Although the MASSEDUCTION version of the STV nearly sold out worldwide, the production version is still available in several colors, including Stealth Black, Tobacco Burst, Heritage Red, Polaris White, and St. Vincent Blue, a color hand-mixed by Annie. This month, we also have a Ball Family Reserve edition of the guitar in light translucent gold that features an African mahogany body stained with a light translucent gold finish for a classic, vintage look, a roasted flame-figured neck complemented with a rosewood fretboard and custom St. Vincent inlays and a beautifully accented, hand-shaped white binding. The Ball Family Reserve edition is limited to only 23 pieces…so if you want one you’d better act fast.
The Making of the St. Vincent
I spend most of my time in the house, where my shop is, hunched over the bench, worried about bumps or awkward curves in my carving, thinking this new batch of varnish really isn't the right color. Sometimes I'm practicing tunes, wondering if I'll ever learn how to play the fiddle.
It's nice to quit for the day, step outside, and see something that just is what it is. Knocks me down a gear or two, and that's a good thing.
Jose Oribe, The Fine Guitar, 1985
I want everyone to know that I am not receiving any money from any of the glue manufacturers that I will talk about in this post. These are the glues I use when I make a classical guitar or on other shop projects.
Here are my go-to glues.

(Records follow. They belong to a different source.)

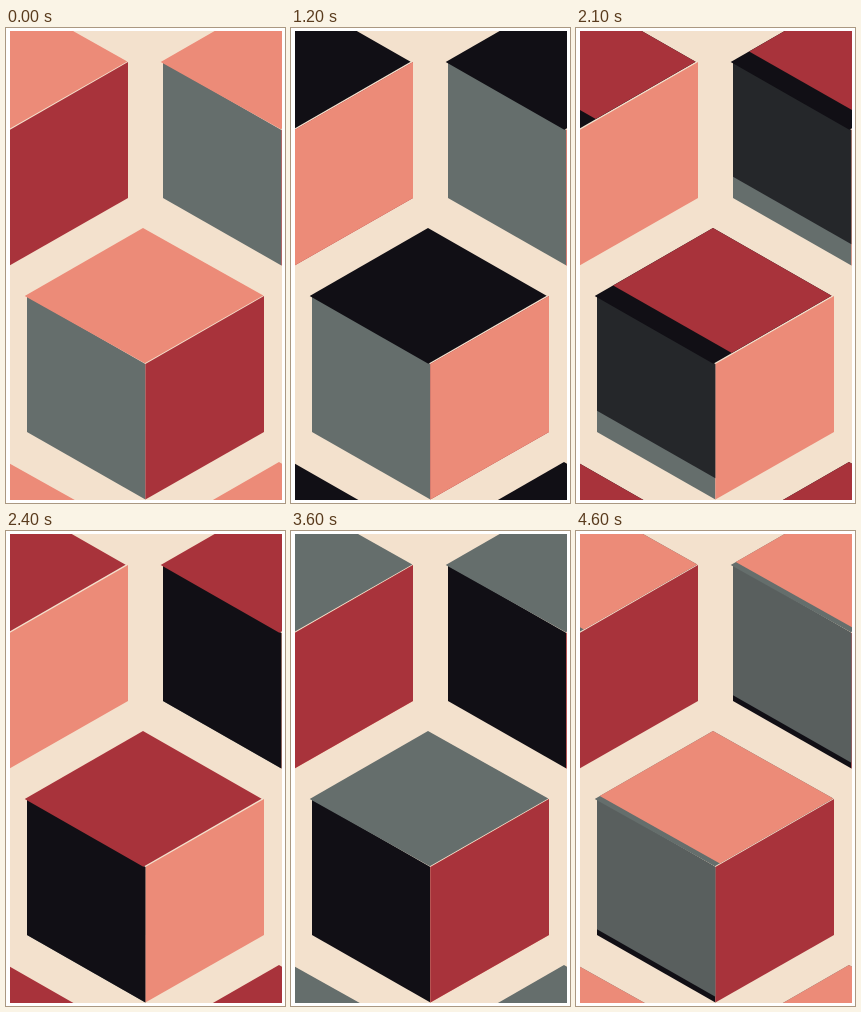
Recreate the animation shown at these times as an HTML page with a canvas. Size 279 by 475 pixels, loop 4.7 s.

```html
<!DOCTYPE html>
<html lang="en">
<head>
<meta charset="utf-8">
<title>Turning cubes</title>
<style>
  html, body { margin: 0; width: 100%; height: 100%; overflow: hidden; background: #fff; }
  canvas { display: block; width: 279px; height: 475px; }
</style>
</head>
<body>
<canvas id="stage" width="279" height="475"></canvas>
<script>
const ctx = document.getElementById('stage').getContext('2d');

const CREAM = '#f3e1cd', SALMON = '#ec8b78', RED = '#a8333b', GREY = '#656e6c', BLACK = '#110f15';
const LOOP = 4700, TURN = 1200, START = 300, STEP = 100;

// Cube colours at rest; each turn passes the top colour on to one side.
const poses = [
  { top: SALMON, left: GREY, right: RED },
  { top: BLACK, left: GREY, right: SALMON },
  { top: RED, left: BLACK, right: SALMON },
  { top: GREY, left: BLACK, right: RED }
];
const cubes = [[0, 0], [-136, -234], [136, -234], [-136, 234], [136, 234]];

// Corners run: start edge (two points), then end edge (two points).
const leftFace = [[21, 268], [139.4, 336], [139.4, 471.5], [21, 404]];
const rightFace = [[139.4, 336], [258, 268], [258, 404], [139.4, 471.5]];

function topFace(color, fromRight) {
  const wide = color === SALMON || color === GREY;
  const apex = [137, 200], west = [18.7, 268];
  const south = wide ? [138.8, 335.3] : [137.3, 335.7];
  const east = wide ? [257.3, 267.4] : [255.6, 267.8];
  return fromRight ? [apex, east, south, west] : [west, apex, east, south];
}

const clamp = v => Math.min(1, Math.max(0, v));
const mix = (a, b, k) => [a[0] + (b[0] - a[0]) * k, a[1] + (b[1] - a[1]) * k];

// Fills the part of a face between its start edge and fraction k.
function fill([a, b, c, d], color, k = 1, alpha = 1) {
  if (k <= 0) return;
  ctx.globalAlpha = alpha;
  ctx.fillStyle = color;
  ctx.beginPath();
  for (const p of [a, b, mix(b, c, k), mix(a, d, k)]) ctx.lineTo(p[0], p[1]);
  ctx.fill();
  ctx.globalAlpha = 1;
}

function drawCube(now, next, toLeft, slide, fade) {
  fill(leftFace, now.left);
  fill(rightFace, now.right);
  if (toLeft) fill(leftFace, next.left, slide, fade);
  else fill(rightFace, next.right, slide, fade);
  if (slide < 1) fill(topFace(now.top, toLeft), now.top);
  fill(topFace(next.top, toLeft), next.top, slide);
}

function draw(ms) {
  const time = Math.floor((ms % LOOP) / STEP) * STEP - START;
  const turn = Math.max(0, Math.floor(time / TURN));
  const local = time - turn * TURN;
  const u = clamp(local / 800);
  const slide = u * u * (3 - 2 * u);
  const fade = clamp((local + 150) / 1000);

  ctx.fillStyle = '#fff';
  ctx.fillRect(0, 0, 279, 475);
  ctx.save();
  ctx.beginPath();
  ctx.rect(4, 3, 272, 469);
  ctx.clip();
  ctx.fillStyle = CREAM;
  ctx.fillRect(4, 3, 272, 469);
  for (const [x, y] of cubes) {
    ctx.save();
    ctx.translate(x, y);
    drawCube(poses[turn], poses[(turn + 1) % 4], turn % 2 === 1, slide, fade);
    ctx.restore();
  }
  ctx.restore();
}

const begin = performance.now();
function tick() {
  draw(performance.now() - begin);
  requestAnimationFrame(tick);
}
tick();
</script>
</body>
</html>
```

Titebond and Titebond II are PVA glues that I use for glueing the scarf joint on a guitar neck and the heel block to the neck shaft. Titebond sets quickly, has gap filling properties and when I do my part on making a good joint, the glue line is almost invisible. Fish and hide glues tend to absorb the water present in shellac and can become dark making the glue line more pronounced.
I also use Titebond to glue the joints for the tops and backs for the same reason. I don't want the glue line to stand out.
LMI yellow glue is pretty amazing in how quickly it sets, you can mill parts glued with this within 90 minutes after clamping. It dries very hard, almost as hard as hide glue, a big consideration for string instrument makers. It is believed that hard glue joints make the transmission of energy easier and quicker, this helps that instrument sound better.
The only drawback about the LMI glue is if the glue is too cold, it becomes chalky. I have found that if I use this glue when it is below 80 degrees Fahrenheit and 50% humidity, it will leave a white residue in wood pores. That makes for more work especially when using this glue on walnut or East Indian rosewood, I spend more time washing out the glue than working on the guitar.
That said, it is great glue.
I can't say enough good things about fish glue. I usually purchase fish glue from Lee Valley which is a high quality glue that I like very much, however, the smallest bottle is 16oz. in size and it takes me almost two years to use an entire bottle. I bought this small bottle from LMI and wow! this stuff will glue your fingers together!
I use this high tack glue to glue on binding strips and sometimes, if I am not in a hurry, I use it to glue the braces onto guitar backs.
This is the stuff!
Granular hide glue is simply amazing! It has a much and sometimes more shear strength that "modern" glues and dries glass hard, again, that is better fro energy transference.
I use hide glue where it really matters in guitar making - glueing the braces onto the top and back, the linings to the sides and glueing the back onto the guitar.
Every wood worker should try hide glue at least once on a project. Just make sure you have a heat gun handy to warm up all the parts that will be glue together.
Adhesives are what you make of them, each has their advantages and disadvantages, you need to experiment to find what works best for you and your projects.
Now, turn off your computer and get out into the shop!